I was all set to come home from the Duke-North Carolina football game last weekend and write something light and pithy about my tailgating experience. Hey, I’m a Dukie and it’s not exactly the Alabama-meets-LSU party scene, but for this 40-something mother of three, it’s a really nice way to escape to my alma mater and spend several hours visiting with old friends and introduce my oldest son Wade, 2, to college football. And it didn’t hurt that Duke took care of business against our biggest rival!

But then I got to the tailgate….and within a few minutes of our arrival, the 2-year-old granddaughter of one of my tailgating friends got loose and ran in front of a car passing by. If not for several people shouting, the grandmother running out in front of the car and nearly getting hit herself, the defensive driving of the fellow Duke fan, and the grace of God, we could have had a tragedy on our hands. The thought just never occurred to me how easily that could happen, but of course it could by the very definition of what we were all doing! Having a good time while not paying all that much attention in the middle of a parking lot! Kind of makes you wonder why it doesn’t happen more often, doesn’t it?
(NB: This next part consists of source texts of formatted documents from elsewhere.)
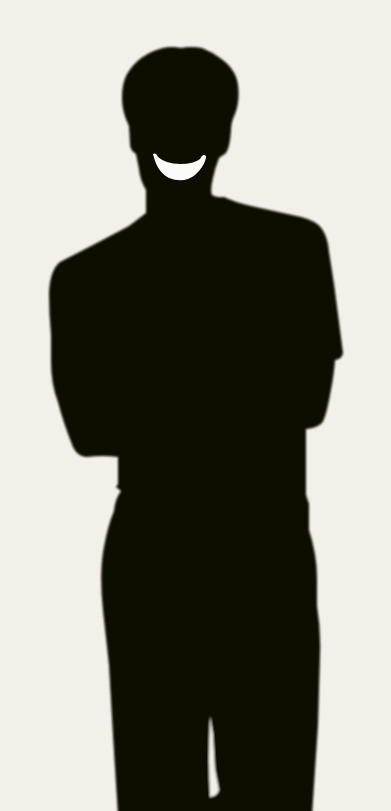
<!DOCTYPE html>
<html lang="en">
<head>
<meta charset="utf-8">
<title>Smiling silhouette</title>
<style>
:root {
  --paper: #f3f0e9;
  --ink: #100801;
  --smile: #fbfbfa;
}
html, body { margin: 0; overflow: hidden; background: var(--paper); }
.poster { display: block; width: 391px; height: 811px; background: var(--paper); }
.figure { fill: var(--ink); }
.leg-gap { fill: var(--paper); }
.smile { fill: var(--smile); }
</style>
</head>
<body>
<svg class="poster" viewBox="0 0 391 811" role="img" aria-label="Black silhouette of a standing person with folded arms and a white smile">
  <defs>
    <filter id="soft-edge" x="-5%" y="-5%" width="110%" height="110%">
      <feGaussianBlur stdDeviation="0.8"/>
    </filter>
  </defs>
  <g filter="url(#soft-edge)">
    <path class="figure" d="M163 48 Q172 46 181 48 Q191 46 202 48 Q212 52 220 58 Q236 69 238 85 Q240 101 235 114 Q231 122 231 130 Q230 147 226 153 L219 158 Q215 168 213 178 Q210 190 212 195 Q217 198 224 197 Q234 202 251 206 L301 217 Q317 221 322 229 Q328 238 329 252 L334 284 L343 353 Q342 359 335 360 Q334 375 330 395 Q326 417 322 423 Q317 428 306 429 L306 495 L309 504 L309 530 Q317 555 317 578 L317 606 Q321 630 320 655 L318 725 L312 815 L118 815 L113 735 L109 665 L103 610 Q99 572 104 547 Q108 525 114 511 Q115 499 121 491 L116 487 L118 484 L118 457 Q103 455 86 457 Q77 456 73 447 Q63 422 58 402 Q51 384 51 361 L51 335 Q49 313 49 293 Q50 270 60 262 L95 244 L129 226 L146 213 L146 190 Q140 180 139 169 L136 154 Q130 150 130 144 L129 126 Q122 112 122 98 Q122 83 127 74 Q139 54 163 48 Z"/>
    <path class="leg-gap" d="M210 716 L213 734 L215 769 L219 790 Q217 796 210 797 Q208 760 210 716 Z"/>
  </g>
  <path class="smile" d="M153 154 Q156 152 158 157 Q166 164 180 164 Q194 164 200 159 Q203 153 206 156 Q206 161 202 167 Q196 176 188 179 Q179 182 169 178 Q157 172 153 154 Z"/>
</svg>
</body>
</html>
Instincts kicked in in the moments that followed and I grabbed by 2-year-old son, who luckily is pretty good about sticking close by his mom and dad, at least in unfamiliar places, and plopped him down in a chair and put a plate of food in his lap. Then, kneeling beside him, I caught my breath. Everybody tried not to let the incident change the mood of the festivities and kept going forward, but the moment really stuck with me. I also have 1-year-old twin sons who stayed home from the game Saturday, in large part because four hands (belonging to my husband and me) is not really enough to handle three toddlers on an occasion like that – and because they are better off napping twice and enjoying their grandmother’s company in Charlotte than making an all-day trek. But in the next few years I’m going to want them to come and experience a football game, and tailgating, and what then?

And what if my 2-year-old had been the one getting loose Saturday? Was it a not-so-subtle reminder that I can’t just count on him sticking close by me? And what about all the kids out in the lots that afternoon throwing footballs and having a great time, and not paying all that much attention to drivers who were entering the parking lots focused more on looking for a parking space than a deep pass? And what about after games, when alcohol consumption might be an even bigger factor for tailgaters and drivers? In a perfect world, parents of toddlers and drivers aren’t getting drunk, but that’s not always how it goes.

I love the free roaming nature of tailgates and the way there aren’t a ton of rules and regulations – not at Duke yet anyway! – and I don’t want to see that change.  But I also don’t want to see anybody get hurt. At this point, I have more questions than answers, but it’s something I’m going to be thinking more about going forward. For now, I think the No. 1 way we can protect ourselves, our children and other people’s children is to be more aware and alert in tailgating lots. So consider this blog a first step toward that end.

And in the meantime, go Duke!